# [WHAT IS EXPECTED]
Show every line from the data below that includes "STEP".

Saved entries:
____

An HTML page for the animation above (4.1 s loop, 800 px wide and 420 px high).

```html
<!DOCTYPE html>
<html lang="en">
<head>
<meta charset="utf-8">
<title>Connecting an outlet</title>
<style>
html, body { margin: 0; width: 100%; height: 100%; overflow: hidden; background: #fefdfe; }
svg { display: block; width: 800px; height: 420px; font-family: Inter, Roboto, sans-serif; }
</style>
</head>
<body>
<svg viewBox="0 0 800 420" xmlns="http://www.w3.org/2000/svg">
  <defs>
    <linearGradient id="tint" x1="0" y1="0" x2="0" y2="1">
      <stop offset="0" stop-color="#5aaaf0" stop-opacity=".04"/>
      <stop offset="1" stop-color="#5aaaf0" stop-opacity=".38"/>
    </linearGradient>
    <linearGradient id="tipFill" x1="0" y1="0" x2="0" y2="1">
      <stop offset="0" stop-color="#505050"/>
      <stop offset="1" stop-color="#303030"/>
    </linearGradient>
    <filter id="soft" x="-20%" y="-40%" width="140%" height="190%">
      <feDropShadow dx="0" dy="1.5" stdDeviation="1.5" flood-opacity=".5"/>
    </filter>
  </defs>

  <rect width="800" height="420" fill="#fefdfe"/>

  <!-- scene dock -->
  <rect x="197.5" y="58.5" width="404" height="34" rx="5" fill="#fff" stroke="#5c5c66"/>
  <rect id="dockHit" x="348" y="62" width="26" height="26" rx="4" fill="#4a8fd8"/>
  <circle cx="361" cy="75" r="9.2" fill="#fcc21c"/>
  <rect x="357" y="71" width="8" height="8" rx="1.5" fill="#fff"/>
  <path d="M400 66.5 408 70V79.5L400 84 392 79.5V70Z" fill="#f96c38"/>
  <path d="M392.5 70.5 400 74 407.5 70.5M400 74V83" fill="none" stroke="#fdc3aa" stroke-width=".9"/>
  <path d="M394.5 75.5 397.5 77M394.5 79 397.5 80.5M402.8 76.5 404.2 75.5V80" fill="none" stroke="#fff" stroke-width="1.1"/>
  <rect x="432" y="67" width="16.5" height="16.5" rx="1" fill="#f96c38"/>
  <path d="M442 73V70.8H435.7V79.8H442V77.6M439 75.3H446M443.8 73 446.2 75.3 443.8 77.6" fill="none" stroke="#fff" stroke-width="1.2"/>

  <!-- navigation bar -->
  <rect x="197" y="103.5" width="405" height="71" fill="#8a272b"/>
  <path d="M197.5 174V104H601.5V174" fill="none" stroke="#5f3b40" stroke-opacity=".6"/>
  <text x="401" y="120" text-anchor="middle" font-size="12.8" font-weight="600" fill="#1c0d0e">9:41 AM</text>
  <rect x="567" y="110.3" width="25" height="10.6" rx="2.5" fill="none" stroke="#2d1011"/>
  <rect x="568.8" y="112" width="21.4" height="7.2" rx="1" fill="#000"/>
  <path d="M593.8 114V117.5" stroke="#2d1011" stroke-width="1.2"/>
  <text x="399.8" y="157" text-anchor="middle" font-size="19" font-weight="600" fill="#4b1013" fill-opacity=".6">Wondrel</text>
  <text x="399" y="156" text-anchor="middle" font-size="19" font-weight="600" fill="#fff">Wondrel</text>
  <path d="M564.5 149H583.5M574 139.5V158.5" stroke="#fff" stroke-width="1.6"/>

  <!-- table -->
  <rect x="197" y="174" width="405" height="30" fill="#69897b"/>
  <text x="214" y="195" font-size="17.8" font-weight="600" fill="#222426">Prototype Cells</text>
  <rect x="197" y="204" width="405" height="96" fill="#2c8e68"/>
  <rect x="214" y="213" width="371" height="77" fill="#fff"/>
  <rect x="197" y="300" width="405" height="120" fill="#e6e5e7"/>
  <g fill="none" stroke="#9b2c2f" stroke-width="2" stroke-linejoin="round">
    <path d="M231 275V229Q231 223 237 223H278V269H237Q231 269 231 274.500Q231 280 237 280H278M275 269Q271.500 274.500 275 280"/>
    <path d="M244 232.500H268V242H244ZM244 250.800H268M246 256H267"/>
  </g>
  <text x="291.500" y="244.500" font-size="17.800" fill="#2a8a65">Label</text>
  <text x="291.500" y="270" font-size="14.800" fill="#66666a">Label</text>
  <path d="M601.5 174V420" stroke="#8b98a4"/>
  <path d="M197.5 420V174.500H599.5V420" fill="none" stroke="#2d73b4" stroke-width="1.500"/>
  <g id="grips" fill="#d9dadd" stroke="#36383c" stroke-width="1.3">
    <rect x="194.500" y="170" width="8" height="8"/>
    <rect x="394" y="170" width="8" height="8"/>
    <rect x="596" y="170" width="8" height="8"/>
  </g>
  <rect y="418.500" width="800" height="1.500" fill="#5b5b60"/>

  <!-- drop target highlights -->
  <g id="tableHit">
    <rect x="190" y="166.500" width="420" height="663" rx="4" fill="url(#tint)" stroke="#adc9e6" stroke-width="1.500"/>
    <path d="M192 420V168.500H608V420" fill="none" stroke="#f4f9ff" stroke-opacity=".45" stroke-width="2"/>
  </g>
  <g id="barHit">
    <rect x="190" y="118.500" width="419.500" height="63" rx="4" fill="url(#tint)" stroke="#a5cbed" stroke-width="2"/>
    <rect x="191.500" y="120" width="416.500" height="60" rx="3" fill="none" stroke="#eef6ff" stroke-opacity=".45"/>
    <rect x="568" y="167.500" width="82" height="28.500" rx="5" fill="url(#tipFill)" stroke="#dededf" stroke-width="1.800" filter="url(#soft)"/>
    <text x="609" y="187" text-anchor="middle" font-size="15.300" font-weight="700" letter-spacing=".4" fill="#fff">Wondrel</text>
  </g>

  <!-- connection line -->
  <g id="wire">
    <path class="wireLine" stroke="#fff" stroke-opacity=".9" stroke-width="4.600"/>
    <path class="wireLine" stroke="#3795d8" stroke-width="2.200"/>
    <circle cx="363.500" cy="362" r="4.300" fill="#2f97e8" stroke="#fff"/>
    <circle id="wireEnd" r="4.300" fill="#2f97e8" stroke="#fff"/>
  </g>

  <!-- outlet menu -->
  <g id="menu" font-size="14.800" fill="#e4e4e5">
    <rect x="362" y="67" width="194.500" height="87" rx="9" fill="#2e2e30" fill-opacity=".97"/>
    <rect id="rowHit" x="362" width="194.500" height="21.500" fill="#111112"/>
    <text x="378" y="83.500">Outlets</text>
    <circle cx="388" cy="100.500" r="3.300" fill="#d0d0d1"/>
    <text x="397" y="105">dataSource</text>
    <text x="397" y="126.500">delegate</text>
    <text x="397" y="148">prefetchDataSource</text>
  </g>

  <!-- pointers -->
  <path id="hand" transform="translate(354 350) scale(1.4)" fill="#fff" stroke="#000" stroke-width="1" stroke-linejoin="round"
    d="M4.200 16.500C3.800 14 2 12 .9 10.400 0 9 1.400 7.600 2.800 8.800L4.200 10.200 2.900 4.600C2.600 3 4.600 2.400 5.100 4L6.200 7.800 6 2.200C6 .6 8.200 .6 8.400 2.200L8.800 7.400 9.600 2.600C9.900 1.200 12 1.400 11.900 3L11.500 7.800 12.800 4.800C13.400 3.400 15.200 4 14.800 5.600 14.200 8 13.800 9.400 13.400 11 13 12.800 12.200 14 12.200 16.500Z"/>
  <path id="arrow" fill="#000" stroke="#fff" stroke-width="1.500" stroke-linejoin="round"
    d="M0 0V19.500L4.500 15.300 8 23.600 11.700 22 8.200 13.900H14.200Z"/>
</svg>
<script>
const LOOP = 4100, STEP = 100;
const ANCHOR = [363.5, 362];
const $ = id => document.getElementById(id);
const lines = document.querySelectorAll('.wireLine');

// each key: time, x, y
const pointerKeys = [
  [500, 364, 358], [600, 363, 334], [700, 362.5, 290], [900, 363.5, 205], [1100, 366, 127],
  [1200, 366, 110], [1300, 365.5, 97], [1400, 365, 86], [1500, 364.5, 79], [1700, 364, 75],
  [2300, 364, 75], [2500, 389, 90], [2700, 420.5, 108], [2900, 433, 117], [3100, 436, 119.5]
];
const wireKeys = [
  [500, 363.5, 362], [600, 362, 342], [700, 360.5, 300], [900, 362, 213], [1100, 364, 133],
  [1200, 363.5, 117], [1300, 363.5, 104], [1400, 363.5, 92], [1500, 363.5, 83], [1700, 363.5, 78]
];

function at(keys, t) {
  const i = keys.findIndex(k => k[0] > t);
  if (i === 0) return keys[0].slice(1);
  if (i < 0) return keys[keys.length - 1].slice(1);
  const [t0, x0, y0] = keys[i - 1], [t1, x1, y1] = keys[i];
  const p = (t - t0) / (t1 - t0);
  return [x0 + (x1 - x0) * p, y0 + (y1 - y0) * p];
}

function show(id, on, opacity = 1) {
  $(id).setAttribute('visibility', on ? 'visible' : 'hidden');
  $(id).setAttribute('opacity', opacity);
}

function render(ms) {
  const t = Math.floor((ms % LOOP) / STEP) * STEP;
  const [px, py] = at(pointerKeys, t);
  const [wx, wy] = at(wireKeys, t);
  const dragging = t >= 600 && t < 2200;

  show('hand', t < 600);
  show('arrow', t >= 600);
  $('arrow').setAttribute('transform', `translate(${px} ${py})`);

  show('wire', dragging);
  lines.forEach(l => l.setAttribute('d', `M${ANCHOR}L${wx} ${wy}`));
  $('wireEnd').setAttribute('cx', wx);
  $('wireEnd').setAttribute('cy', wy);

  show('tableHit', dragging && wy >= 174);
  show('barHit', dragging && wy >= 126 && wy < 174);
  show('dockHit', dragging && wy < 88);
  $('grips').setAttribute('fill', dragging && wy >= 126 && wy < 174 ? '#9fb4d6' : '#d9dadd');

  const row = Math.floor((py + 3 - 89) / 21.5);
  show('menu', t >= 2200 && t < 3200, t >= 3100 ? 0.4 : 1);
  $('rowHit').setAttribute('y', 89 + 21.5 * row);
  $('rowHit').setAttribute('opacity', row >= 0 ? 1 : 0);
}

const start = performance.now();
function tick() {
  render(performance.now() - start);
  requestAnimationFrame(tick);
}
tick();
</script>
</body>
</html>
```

____

# [EXPECTED OUTPUT]
const LOOP = 4100, STEP = 100;
  const t = Math.floor((ms % LOOP) / STEP) * STEP;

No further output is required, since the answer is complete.